Join fiction writer, dessert blogger, and baker Aaron Hamburger at Whole Foods Market in New York City as he prepares his delicious limoncello cupcakes and talks about what the art of food writing has taught him about fiction writing. Watch via YouTube.

Junot Díaz Records Audio of His New Book, This Is How You Lose Her
Thu, 02 Aug 2012 04:00:00 +0000 -
Associated Content

Ever wonder how an audio book is created? Watch this exclusive video of Junot Díaz recording the opening lines of his short story collection, This Is How You Lose Her (Riverhead Books, 2012), which is featured in the Page One section of our September/October 2012 issue.

The Bard Behind the Bar
Sun, 01 Jan 2012 18:54:13 +0000 -
Associated Content

Join contributor Robert Hershon for a pint at McSorley's Old Ale House, where poet and head bartender Geoffrey Bartholomew has sold more than five thousand copies of his self-published collection, The McSorley's Poems, without the aid of a high-powered marketing department or special advertising and promotions. Watch via YouTube.

The Corner Library
Tue, 01 Nov 2011 14:12:13 +0000 -

Poets & Writers Magazine takes a look inside the Corner Library, a tiny book depository serving the community in Brooklyn, New York's Williamsburg neighborhood.

Behind the Scenes at a Poets & Writers Cover Shoot
Fri, 01 Jul 2011 13:15:49 +0000 -

Go behind the scenes at the photo shoot with the literary agents featured on the cover of our July/August issue to see how much time and energy goes into capturing the images published in Poets & Writers Magazine. Join the photographer, the art director, the managing editor, and the editor of the magazine in a SoHo loft as they work toward the perfect cover.

Writing Contest Advice
Sun, 01 May 2011 19:44:51 +0000 -

Watch Stephanie G'Schwind, Camille Rankine, Michael Collier, and Beth Harrison offer their advice for poets and writers interested in submitting their work to writing contests.
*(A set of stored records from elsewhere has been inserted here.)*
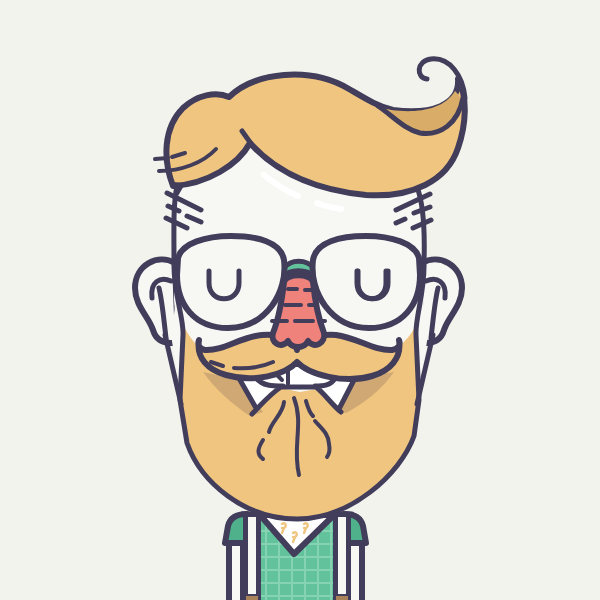
<!DOCTYPE html>
<html lang="en">
<head>
<meta charset="utf-8">
<title>Bearded hipster</title>
<style>
:root{--paper:#f1f3ec;--ink:#423d5a;--skin:#f7f7f3;--hair:#efc580;--hair-shade:#d9ad68;--beard-shade:#cfa873;--nose:#f0827c;--shirt:#62c29b;--check:#86d3b3;--sleeve:#4fb08c;--white:#fff;--buckle:#a9825a}
html,body{margin:0;width:600px;height:600px;overflow:hidden;background:var(--paper)}
svg{display:block}
.outline{stroke:var(--ink);stroke-width:6;stroke-linecap:round;stroke-linejoin:round}
.line{fill:none;stroke:var(--ink);stroke-width:5;stroke-linecap:round;stroke-linejoin:round}
.fine{stroke-width:4}
.skin{fill:var(--skin)}
.hair{fill:var(--hair)}
.shine{fill:none;stroke:var(--white);stroke-width:6;stroke-linecap:round}
</style>
</head>
<body>
<svg width="600" height="600" viewBox="0 0 600 600" role="img" aria-label="Bearded man with glasses, closed eyes and a swept quiff">
<defs>
<pattern id="checks" width="13" height="13" patternUnits="userSpaceOnUse" x="260" y="525">
<rect width="13" height="13" fill="var(--shirt)"/>
<path d="M0 6H13M6 0V13" stroke="var(--check)" stroke-width="2"/>
</pattern>
<g id="ear">
<path class="outline skin" d="M175 263C158 253 135 265 135 288C135 306 149 317 153 330C156 340 162 342 170 343L178 343Z"/>
<path class="line" d="M152 298C150 282 160 276 171 281M159 288C162 300 163 312 166 338"/>
</g>
<g id="arm">
<path class="outline" fill="var(--skin)" stroke-width="5" d="M229 540V606H243V540Z"/>
<path class="outline" fill="var(--sleeve)" d="M247 514C236 514 230 518 228 526L225 543H246Z"/>
</g>
<g id="brace">
<path d="M243 514H261V600H243Z" fill="var(--ink)"/>
<path d="M248 517H256V594H248Z" fill="var(--skin)"/>
<path d="M246 596H258V600H246Z" fill="var(--buckle)"/>
</g>
<path id="chest-hair" d="M282 524C287 521 287 529 282 528M284 528L282 533" fill="none" stroke="var(--hair)" stroke-width="2.4" stroke-linecap="round"/>
</defs>

<rect width="600" height="600" fill="var(--paper)"/>

<g id="body">
<use href="#arm"/>
<use href="#arm" transform="matrix(-1 0 0 1 591 0)"/>
<path fill="url(#checks)" d="M246 514H346V600H246Z"/>
<path class="outline" fill="var(--white)" stroke-width="5" d="M260 515L294 554L334 515Z"/>
<use href="#chest-hair"/>
<use href="#chest-hair" x="11" y="9"/>
<use href="#chest-hair" x="22"/>
<use href="#brace"/>
<use href="#brace" transform="matrix(-1 0 0 1 594 0)"/>
<path class="line" d="M242 514H352"/>
</g>

<g id="ears">
<use href="#ear"/>
<use href="#ear" transform="matrix(-1 0 0 1 597 0)"/>
</g>

<g id="head">
<path class="skin" d="M174 180C175 130 240 100 300 100C370 110 424 150 424 190V300L416 400H182L174 300Z"/>
<path class="line" stroke-width="6" d="M177 186C173 205 174 230 174 262M417 187C424 205 425 230 424 262"/>
<path class="shine" d="M264 175C275 184 286 191 298 196M317 203C325 206 332 208 341 209"/>
</g>

<g id="beard">
<path class="hair" d="M181 322C187 332 192 341 198 346L260 384L300 392L345 384L400 346C408 338 414 331 418 320L420 390L414 434C400 475 350 518 297 518C245 518 201 483 187 443L179 400Z"/>
<path fill="var(--beard-shade)" d="M203 372L241 380L263 412L250 416C232 404 216 390 203 372ZM394 372L353 380L336 411L346 413C365 403 382 389 394 372Z"/>
<path class="skin" d="M184 321C190 332 194 340 200 345L240 340L280 320H320L360 340L398 345C406 338 411 331 416 321L300 300Z"/>
<path class="skin" d="M171 335L176 300L183 330L181 398ZM428 335L423 300L416 330L418 398Z"/>
<path class="line" stroke-width="6" d="M174 262C173 292 184 318 183 335L180 400L187 443C201 483 245 519 297 519C350 519 400 475 414 436L419 400L416 335C415 318 425 292 424 262"/>
<path class="line" d="M165 335L181 404M433 335L417 404"/>
</g>

<g id="mouth">
<path fill="var(--white)" d="M240 379L255 408L281 387H316L340 411L354 379L300 362Z"/>
<path class="line" d="M240 380L256 408M252 414C261 405 270 394 281 387H316C325 394 332 405 341 412M354 380L339 409M256 378C263 386 272 386 283 386M336 377C331 386 323 386 315 386"/>
<path class="line fine" d="M288 370V384M277 375L282 380"/>
<path class="line fine" d="M284 402C283 414 271 422 269 432M263 440C258 448 256 454 263 459M294 398C304 424 292 446 299 475M306 401C308 408 309 412 313 416M315 421C321 428 329 434 329 444C330 449 330 453 327 457"/>
</g>

<g id="moustache">
<path class="outline hair" stroke-width="5" d="M297 350C297 338 280 334 262 335C240 337 224 351 205 350C200 349 197 345 199 340C196 358 208 370 226 375C254 383 285 375 297 362C309 375 345 384 372 376C390 371 402 358 399 340C401 345 398 349 392 350C374 351 358 338 336 335C318 334 300 338 297 350Z"/>
<path class="line fine" d="M211 362L223 366M234 368C247 369 262 367 273 362"/>
</g>

<g id="nose">
<path class="outline" fill="var(--nose)" d="M284 282C286 273 311 273 313 282C315 302 319 320 324 333C326 342 315 350 308 341C304 349 292 349 288 341C281 350 270 342 273 333C279 318 282 300 284 282Z"/>
<path class="line fine" d="M288 289H297M305 290H311M285 305H301M309 305H316M272 321H287M295 321H313M320 321H325"/>
</g>

<g id="glasses">
<path d="M282 270C286 259 311 259 315 270C307 273 290 273 282 270Z" fill="var(--shirt)"/>
<path class="line" d="M284 268C291 259 306 259 314 268M284 276C290 269 307 269 313 276"/>
<g id="lens-left">
<path class="outline skin" d="M178 258C182 243 206 236 231 236C257 236 281 242 284 260C288 292 266 328 228 328C194 328 177 304 177 275Z"/>
<path class="line" d="M209 271V283C209 304 239 304 239 283V271"/>
</g>
<use href="#lens-left" transform="matrix(-1 0 0 1 597 0)"/>
<path class="line" d="M357 271V283C357 304 386 304 386 283V271"/>
</g>

<g id="sideburns">
<path class="line" d="M167 193L201 210M168 206L179 211M187 216L201 222M166 218L187 228M430 194L396 210M430 207L414 213M405 219L396 223M431 220L413 228"/>
</g>

<g id="quiff">
<path class="outline hair" d="M173 186C163 160 163 128 183 108C197 95 216 91 229 97C255 72 310 66 349 89C366 99 377 106 393 110C431 115 460 105 458 79C468 97 466 125 458 148C447 181 412 198 366 195C315 190 276 172 250 143C238 165 207 184 173 186Z"/>
<path fill="var(--hair-shade)" d="M378 107C398 113 440 116 455 91C463 98 462 106 459 111C451 133 434 136 420 133C404 128 393 117 378 107Z"/>
<path class="line" d="M378 106C393 116 404 129 420 133C440 136 458 124 463 98M242 131L252 145"/>
<path class="line" stroke-width="6" d="M427 79C416 78 416 61 431 59C450 57 463 76 465 98"/>
<path class="line fine" d="M155 159L168 158M172 157L185 153M159 171C181 171 203 163 216 149"/>
<path d="M169 181L185 184L178 196Z" fill="var(--ink)"/>
</g>
</svg>
</body>
</html>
G'Schwind, director of the Center for Literary Publishing; Collier, director of the Bread Loaf Writers' Conference; Rankine, communications coordinator at Cave Canem Foundation; and Harrison, associate director of the Academy of American Poets, talked with editor Kevin Larimer as part of a roundtable interview published in the May/June 2011 issue of Poets & Writers Magazine.

The Future of Family-Friendly Residencies
Tue, 01 Mar 2011 14:28:07 +0000 -

Watch contributor Thomas Israel Hopkins—along with this wife, novelist Emily Barton, and their son, Tobias—discuss the impetus for writing "The Future of Family-Friendly Residencies." In the article, which appears in the March/April 2011 issue of Poets & Writers Magazine, Hopkins takes a look at the relatively small number of colonies that allow writers to bring children for their full stay and offers some suggestions for ways in which parent-writers and residency directors can work together to facilitate more programs that accommodate families.

Behind the Design of This Issue's Inspiring Cover
Sat, 01 Jan 2011 05:00:00 +0000 -
Associated Content

Watch editor Kevin Larimer's interview with illustrator Jim Tierney, who reveals his initial sketches and revisions of this issue's cover.

DIY: How to Coptic Bind a Chapbook
Mon, 01 Nov 2010 14:18:59 +0000 -
Associated Content

As a companion to Indie Innovators, a special section on groundbreaking presses and magazines, we demonstrate how to Coptic bind a chapbook. View the accompanying slideshow for information on formatting your book in Microsoft Word.